a log of reading materials by title, and also samples of writings, worksheets, workbooks, or creative materials used or developed by the child. The goal is for these reading materials and samples to show the child's educational progress over the period of a homeschool year.
Record the books that the child read or that were read to him. In order to document the child's abilities and show progress over the school year, it can be helpful, if you want, to indicate which titles the child was able to read on his own. The books could be listed according to which month they were read.
Several dated samples for each subject from the beginning of the school year, through the middle months, and towards the end of the school year will document progress made over time. These may be sample worksheets, writings, or something else created by the student. Photographs of any projects , field trips, nature observations, or experiments can be used to demonstrate learning. Two or three sentences might accompany the picture to indicate the subject/location, date, and what the child learned.
New Hampshire requires the following subjects to be taught at some point in the homeschool program: science, math, language (refers to English language arts), government, history, health, reading, writing, spelling, the history of the constitutions of New Hampshire and the United States, and an exposure to and appreciation of art and music. Not every subject is required to be taught every year. A study of the constitutions, for example, may be done at the high school level as opposed to in first or second grade. Art and music, as another example, may be studied in some years but not every year.
Although not a requirement, it can be very helpful to include a subject summary for each subject in which the parent states what learning goals were met and what educational progress was observed in the parent's chosen curriculum. You might record, for example, that the child began the year reading single syllable words and progressed to reading multisyllable words or that he moved from doing single digit addition to multidigit addition. The text, materials, or experiences used for learning in each subject could be listed here.

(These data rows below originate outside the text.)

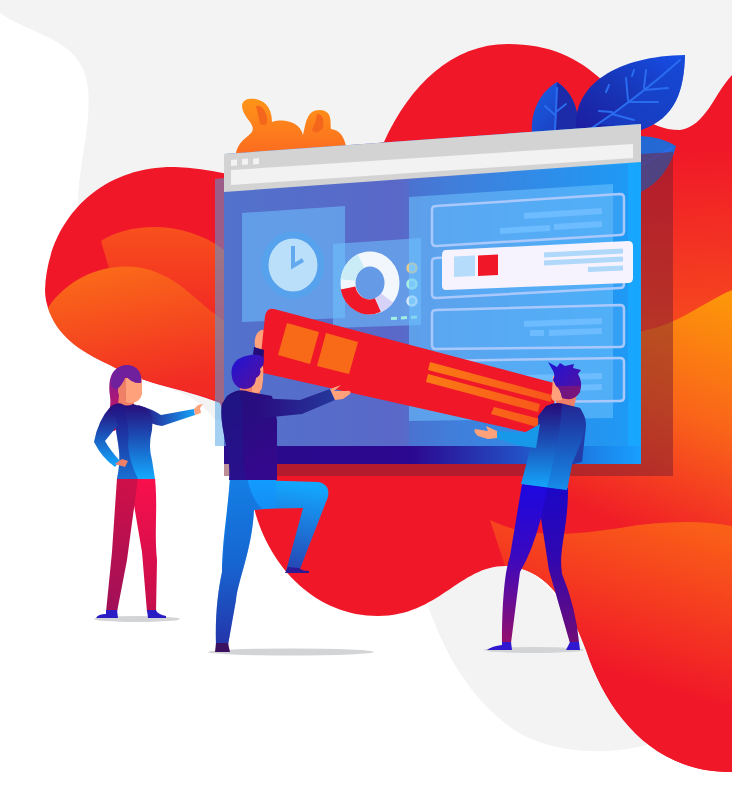
<!DOCTYPE html>
<html lang="en">
<head>
<meta charset="utf-8">
<title>Building a dashboard together</title>
<style>
:root{--paper:#fff;--mist:#f3f3f4;--red:#f01828;--orange:#fb6a14;--skin:#ffa27c;--skin-shade:#f07f68;--sky:#6fc4ff;--ice:#b9dffb;--chrome:#d3d3d4;--navy:#2b0a8c;--shadow:#d3d4d6}
html,body{margin:0;background:var(--paper);overflow:hidden}
svg{display:block;width:734px;height:788px}
.mist{fill:var(--mist)}.red{fill:var(--red)}.orange{fill:var(--orange)}
.skin{fill:var(--skin)}.skin-shade{fill:var(--skin-shade)}.ice{fill:var(--ice)}
.ground{fill:var(--shadow)}
.panel{fill:var(--sky);opacity:.55}
.slot{fill:#5aaef5;fill-opacity:.35;stroke:#a9c8fb;stroke-width:2.5}
.slot-line{fill:none;stroke:#6cbcff;stroke-width:6}
.vein{fill:none;stroke:#2a6cf0;stroke-width:2;stroke-linecap:round}
</style>
</head>
<body>
<svg viewBox="0 0 734 788" role="img" aria-label="Three people assemble a dashboard in a browser window">
<defs>
<linearGradient id="wave-back" x1="0" y1="0" x2="0" y2="1"><stop stop-color="#f8501c"/><stop offset="1" stop-color="#f01f27"/></linearGradient>
<linearGradient id="wave-front" x1="0" y1="0" x2=".25" y2="1"><stop stop-color="#fb6f18"/><stop offset="1" stop-color="#f12a24"/></linearGradient>
<linearGradient id="wave-gold" gradientUnits="userSpaceOnUse" x1="732" y1="300" x2="630" y2="530"><stop stop-color="#fd960a"/><stop offset=".5" stop-color="#f9621a"/><stop offset="1" stop-color="#f01c27"/></linearGradient>
<linearGradient id="wave-low" gradientUnits="userSpaceOnUse" x1="690" y1="522" x2="640" y2="680"><stop stop-color="#fa5f18"/><stop offset="1" stop-color="#f01828"/></linearGradient>
<linearGradient id="right-glow" gradientUnits="userSpaceOnUse" x1="690" y1="150" x2="700" y2="330"><stop stop-color="#f01828"/><stop offset="1" stop-color="#f64a1e"/></linearGradient>
<linearGradient id="leaf" x1="0" y1="1" x2="1" y2="0"><stop stop-color="#1d1a9e"/><stop offset=".5" stop-color="#1736b8"/><stop offset="1" stop-color="#1650e8"/></linearGradient>
<linearGradient id="leaf-light" x1="0" y1="0" x2="1" y2="1"><stop stop-color="#1560e8"/><stop offset="1" stop-color="#2036b4"/></linearGradient>
<linearGradient id="blob" x1="0" y1="0" x2="0" y2="1"><stop stop-color="#ff9518"/><stop offset="1" stop-color="#fb6a20"/></linearGradient>
<linearGradient id="screen"><stop stop-color="#5272cc"/><stop offset=".42" stop-color="#5a68c8"/><stop offset=".55" stop-color="#4a7cd8"/><stop offset="1" stop-color="#18a4ff"/></linearGradient>
<linearGradient id="footer-bar"><stop stop-color="#2b0a8c"/><stop offset=".45" stop-color="#2c0890"/><stop offset="1" stop-color="#18a0ff"/></linearGradient>
<linearGradient id="bar-line"><stop stop-color="#fb7a14"/><stop offset="1" stop-color="#f7551c"/></linearGradient>
<linearGradient id="sweater" x1="0" y1="0" x2="0" y2="1"><stop stop-color="#280a78"/><stop offset=".4" stop-color="#1c48b0"/><stop offset="1" stop-color="#14aaff"/></linearGradient>
<linearGradient id="sleeve"><stop stop-color="#2a0c80"/><stop offset="1" stop-color="#14a2f8"/></linearGradient>
<linearGradient id="jacket" x1="0" y1="0" x2=".3" y2="1"><stop stop-color="#22107a"/><stop offset="1" stop-color="#34088c"/></linearGradient>
<linearGradient id="jacket-sleeve"><stop stop-color="#2a0a80"/><stop offset="1" stop-color="#24389c"/></linearGradient>
<linearGradient id="jeans" x1="0" y1="0" x2="0" y2="1"><stop stop-color="#129cff"/><stop offset=".5" stop-color="#1676e0"/><stop offset="1" stop-color="#2b2ba4"/></linearGradient>
<linearGradient id="jeans-knee" gradientUnits="userSpaceOnUse" x1="310" y1="485" x2="296" y2="570"><stop stop-color="#12a8ff"/><stop offset="1" stop-color="#2646b4"/></linearGradient>
<linearGradient id="slacks" x1="0" y1="0" x2="0" y2="1"><stop stop-color="#1c08e0"/><stop offset=".45" stop-color="#3a08c0"/><stop offset="1" stop-color="#94106c"/></linearGradient>
<linearGradient id="leggings" x1="0" y1="0" x2="0" y2="1"><stop stop-color="#f8104c"/><stop offset="1" stop-color="#c40e4c"/></linearGradient>
<linearGradient id="leggings-shade" x1="0" y1="0" x2="0" y2="1"><stop stop-color="#d01048"/><stop offset="1" stop-color="#a01058"/></linearGradient>
<linearGradient id="long-hair" x1="0" y1="0" x2="0" y2="1"><stop stop-color="#7a1ca0"/><stop offset="1" stop-color="#d81450"/></linearGradient>
<linearGradient id="short-hair" x1="0" y1="0" x2="1" y2="1"><stop stop-color="#1d14d8"/><stop offset="1" stop-color="#5a1098"/></linearGradient>
<g id="slot-lines"><path class="slot-line" d="M92 6l78-5M68 21l50-3M122 17l48-3" /></g>
</defs>

<g id="backdrop">
<path class="mist" d="M0 0H732V420H215C195 392 170 390 140 376L78 215C76 170 92 130 88 88C83 38 32 36 0 13Z"/>
<path class="mist" d="M428 606C446 580 480 560 520 560L600 640 650 744C600 758 540 752 506 724C464 690 444 650 428 606Z"/>
<path id="red-cloud" class="red" d="M45 290C47 225 95 166 175 167Q200 168 228 174L384 142C410 85 452 44 508 44C550 44 578 58 602 80C630 106 646 130 680 130C706 126 714 94 732 75V772C655 773 608 716 586 650C566 594 540 567 505 566C460 566 438 616 378 616C318 616 270 570 254 508L220 403C180 387 150 387 110 365C70 347 45 320 45 290Z"/>
<path fill="url(#right-glow)" d="M641 150L732 118V330H641Z"/>
<path fill="url(#wave-back)" d="M101 241C130 222 185 220 224 250V340H130Z"/>
<path fill="url(#wave-front)" d="M48 308C72 272 116 260 150 270C184 281 198 304 226 322V404C184 387 150 387 110 365C78 351 56 334 48 308Z"/>
<path fill="url(#wave-gold)" d="M641 331C676 326 702 303 732 290V560H500L540 464H641Z"/>
<path fill="url(#wave-low)" d="M490 520C530 540 580 534 620 528C660 521 700 520 732 526V772C655 773 608 716 586 650C566 594 540 567 505 566Z"/>
</g>

<g id="orange-blobs">
<path fill="url(#blob)" d="M236 153C240 134 260 136 250 122C242 112 238 102 248 99C260 97 272 104 272 122C284 118 300 122 303 135C306 124 306 110 320 110C333 111 330 122 331 129C340 130 344 137 346 146L240 155Z"/>
<path fill="#f4661c" d="M256 106Q264 104 267 118Q268 128 260 124Q258 114 256 106M317 114Q325 114 323 128Q316 136 312 130Q316 122 317 114"/>
</g>

<g id="leaves">
<path fill="url(#leaf-light)" d="M532 134C530 112 540 92 557 82C572 92 580 110 577 130Z"/>
<path fill="#1c2ca8" d="M557 82C572 92 580 110 577 130L556 132Z"/>
<path class="vein" d="M557 88L555 130M556 116l-11-10M556 112l10-8"/>
<path fill="url(#leaf)" d="M576 130C572 84 618 56 685 55C684 90 676 118 641 130L610 134Z"/>
<path fill="#1746cf" opacity=".6" d="M685 55C684 90 676 118 641 130L600 124Z"/>
<path class="vein" d="M680 60Q640 96 592 128M612 112l-13-1M628 100l-2-22M644 88l2-18M628 102l30 0M644 90l24-2M612 114l22 6M606 92l3-7M632 76l2-6"/>
<path fill="#2468d4" d="M641 136Q662 137 676 146Q668 178 641 192Z"/>
<path class="vein" d="M672 148L641 165"/>
</g>

<g id="browser-window">
<path fill="#7a1e30" opacity=".5" d="M641 154L673 152V476H224V464H641Z"/>
<path fill="#4aa4e8" opacity=".5" d="M215 179L224 178V446H215Z"/>
<path fill="url(#screen)" d="M224 154L641 124V464H224Z"/>
<path fill="#18a8ff" opacity=".7" d="M628 163L641 162V464H628Z"/>
<path fill="#2484e0" opacity=".25" d="M409 180L628 164V446H409Z"/>
<path fill="var(--chrome)" d="M224 154L641 124V162L224 192Z"/>
<path fill="#f2f2f2" d="M231 170L633 144V158L231 185ZM231 160l6-.5v6l-6 .5ZM242 159l6-.5v6l-6 .5ZM253 158.500l6-.5v6l-6 .5Z"/>
<path fill="url(#footer-bar)" d="M224 446H641V464H224Z"/>

<g id="clock">
<path class="panel" d="M242 213L345 206V318L242 322Z"/>
<ellipse class="ice" cx="293" cy="265" rx="28" ry="30" stroke="#57a2ec" stroke-width="7"/>
<path d="M293 246V266L303 260" fill="none" stroke="#62a9ee" stroke-width="4"/>
</g>

<g id="donut-chart">
<path class="panel" opacity=".4" d="M333 244L421 238V325L333 328Z"/>
<g fill="none" stroke-width="15">
<ellipse cx="370" cy="283" rx="22" ry="24" stroke="#f2f7fd"/>
<path stroke="#c9ecf6" d="M348 280A22 24 0 0 1 361 261"/>
<path stroke="var(--red)" d="M348 288A22 24 0 0 0 378 305"/>
<path stroke="#d7d3f8" d="M378 305A22 24 0 0 0 387 298"/>
</g>
<g fill="#8fd0f4" stroke-width="2.500"><circle cx="412" cy="268" r="4.500" stroke="#e8c88c"/><circle cx="412" cy="284" r="4.500" stroke="#a8f0e0"/><circle cx="412" cy="301" r="4.500" stroke="#d8e8fc"/></g>
<path d="M391 318.500L418 317" stroke="#a0efe4" stroke-width="3" stroke-dasharray="6 4"/>
</g>

<g id="card-list">
<path class="panel" d="M409 197L613 184V418L409 421Z"/>
<g class="slot">
<path d="M436 206L620 194Q624 194 624 198V231Q624 235 620 235L436 246Q432 246 432 242V210Q432 206 436 206Z"/>
<path d="M436 258L620 249Q624 249 624 253V284Q624 288 620 288L436 298Q432 298 432 294V262Q432 258 436 258Z"/>
<path d="M436 310L620 305Q624 305 624 309V343Q624 347 620 347L436 349Q432 349 432 345V314Q432 310 436 310Z"/>
<path d="M436 361L620 358Q624 358 624 362V397Q624 401 620 401L436 403Q432 403 432 399V365Q432 361 436 361Z"/>
</g>
<use href="#slot-lines" x="432" y="210"/>
<path class="slot-line" d="M524 324L602 321M530 333h14M549 333l53-2M524 378L602 376M530 389L602 387"/>
</g>
<g id="white-card">
<path fill="#f6f3fe" d="M446 250L628 241Q633 241 633 246V278Q633 283 628 283L446 290Q442 290 442 286V255Q442 250 446 250Z"/>
<path fill="#b5dcfa" d="M454 256.500L475 255.500V276L454 277Z"/>
<path class="red" d="M478 255.500L498 254.500V275L478 276Z"/>
<path d="M544 255L623 251M544 263L623 259M588 269.500L623 268" stroke="#b0d8fa" stroke-width="5"/>
</g>
</g>

<g id="seated-card">
<path class="skin" d="M256 350C252 338 258 328 265 330L266 348Z"/>
<path class="red" d="M274 309L554 383Q560 385 558 391L546 428Q542 436 534 434L263 373Q258 371 260 364L265 316Q267 307 274 309Z"/>
<path fill="#f96a18" d="M287 323L319 332L310 364L278 355ZM326 333L358 342L349 374L317 366Z"/>
<path fill="url(#bar-line)" d="M430 362L552 395L551 402L428 370ZM428 374L540 404L538 412L426 382ZM494 407L540 419L537 427L491 414Z"/>
</g>

<g id="pointing-woman">
<ellipse class="ground" cx="137" cy="619" rx="43" ry="3"/>
<path fill="url(#long-hair)" d="M126 366C110 366 108 382 110 396C112 410 106 418 107 430Q116 434 122 424L134 402Z"/>
<path class="skin-shade" d="M119 395H134V406Q126 414 118 405Z"/>
<path class="skin" d="M118 378H142V394Q140 403 130 403Q120 402 118 391Z"/>
<path class="skin-shade" d="M118 378H126V402Q119 399 118 391Z"/>
<path fill="#70209c" d="M111 386C110 372 118 365 127 365C138 365 143 375 141 383Q132 384 126 376Q122 386 116 390Z"/>
<path fill="url(#leggings)" d="M117 478H155C158 510 154 530 157 560L156 612H147L142 552L134 505L130 530Z"/>
<path fill="url(#leggings-shade)" d="M117 478H138L127 560L117 612H106L112 552Z"/>
<path fill="#2a1cc4" d="M106 610H117L118 618H96Q98 614 106 614ZM147 610H156Q157 614 166 616V618H148Z"/>
<path fill="url(#sleeve)" d="M138 405Q152 409 161 415L194 409L195 415L162 426Q148 424 140 416Z"/>
<path class="skin" d="M194 409L198 405L203 404L200 408L201 413L195 415Z"/>
<path fill="url(#sweater)" d="M111 406Q118 402 122 404Q127 407 133 404L146 408Q154 414 152 430Q148 446 152 460L155 479H117C122 456 118 446 116 430Z"/>
<path fill="#201a90" opacity=".4" d="M111 406L124 406Q130 430 128 446Q130 464 138 479H117C122 456 118 446 116 430Z"/>
<path fill="url(#sweater)" d="M111 406Q98 420 94 442Q102 458 115 467L120 461Q110 450 105 441L118 425Z"/>
<path class="skin-shade" d="M115 464L122 459L128 461L125 467Z"/>
</g>

<g id="lifting-man">
<ellipse class="ground" cx="291" cy="652" rx="83" ry="3.500"/>
<path fill="url(#jeans-knee)" d="M252 480L318 482C330 484 330 494 326 502L300 569L286 571L303 508L252 509Z"/>
<path fill="#2b1a94" d="M288 567L299 568Q302 571 309 571V573H285Z"/>
<path fill="url(#jeans)" d="M230 478H276V508L254 510C252 550 238 580 236 600L228 645H216C215 616 218 590 222 572C222 540 228 510 230 478Z"/>
<path fill="#1748b4" opacity=".35" d="M230 478H247Q252 500 262 509L254 510C252 550 238 580 236 600L228 645H216C215 616 218 590 222 572Z"/>
<path fill="#3c1060" d="M216 643H228L230 652H215Z"/>
<path fill="#240c78" d="M252 362L254 347L264 350L262 388L248 392Z"/>
<path class="skin-shade" d="M240 382L260 380V394Q250 403 240 396Z"/>
<path class="skin" d="M246 366H263Q264 376 262 388Q260 394 250 394L244 386Z"/>
<path class="skin-shade" d="M244 366H252V394L244 390Z"/>
<path fill="url(#short-hair)" d="M233 381C228 366 236 358 246 356Q258 352 264 358Q264 366 260 369Q262 375 256 378Q255 389 244 389Q236 388 233 381Z"/>
<path fill="url(#jacket)" d="M227 396Q238 387 250 392L272 396L277 420V480H229C232 454 218 426 222 404Z"/>
<path fill="#1c1a8c" opacity=".45" d="M227 396L240 392C246 420 240 450 246 480H229C232 454 218 426 222 404Z"/>
<path fill="url(#jacket-sleeve)" d="M254 398L300 400L330 389L335 400L302 414L262 418Z"/>
<path class="skin" d="M330 389L341 385L334 391H346Q352 390 350 394L343 399L335 400Z"/>
</g>

<g id="holding-man">
<ellipse class="ground" cx="534" cy="650" rx="50" ry="3"/>
<path fill="url(#slacks)" d="M522 484L568 488C568 530 558 550 562 574Q576 608 579 643H570L549 570L541 518Q532 552 520 572L511 643H502C502 608 504 574 510 556Z"/>
<path fill="#180490" opacity=".3" d="M548 486L568 488C568 530 558 550 562 574Q576 608 579 643H570L549 570L541 518Z"/>
<path fill="#3018d0" d="M502 642H511L512 650H487Q492 646 502 645ZM570 642H579L580 650H566Z"/>
<path class="skin-shade" d="M556 390L577 394L574 407L556 406Z"/>
<path class="skin" d="M553 376H562V400L554 401Q550 399 552 392Z"/>
<path fill="url(#short-hair)" d="M553 380Q556 375 552 369L548 362L557 367L560 363L565 366L574 364L573 368L581 370L578 374Q583 382 580 392Q574 402 562 398Q560 388 556 386Z"/>
<path fill="#a01854" opacity=".5" d="M556 386H580V392Q574 402 562 398Q562 390 556 386Z"/>
<path fill="#223ca8" d="M574 407Q586 410 586 426L582 462L566 466Z"/>
<path fill="url(#sweater)" d="M546 406Q556 401 564 404L580 408Q588 420 582 440L572 464L567 490L521 484L530 450Q540 430 538 416Z"/>
<path fill="#1b58c0" opacity=".35" d="M562 404L580 408Q588 420 582 440L572 464L567 490L547 487Q560 440 562 404Z"/>
<path fill="#1798e8" d="M540 424L524 433L496 431V438L520 446L536 448Z"/>
<path class="skin" d="M497 431L486 426L488 431L475 429Q473 432 478 436L488 439L497 438Z"/>
</g>
</svg>
</body>
</html>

Other items that could be included in a portfolio are certificates of achievement in a sport or outside activity, sound or video clips of music or dance, volunteer activities, standardized test results, or anything else that indicates a child's learning.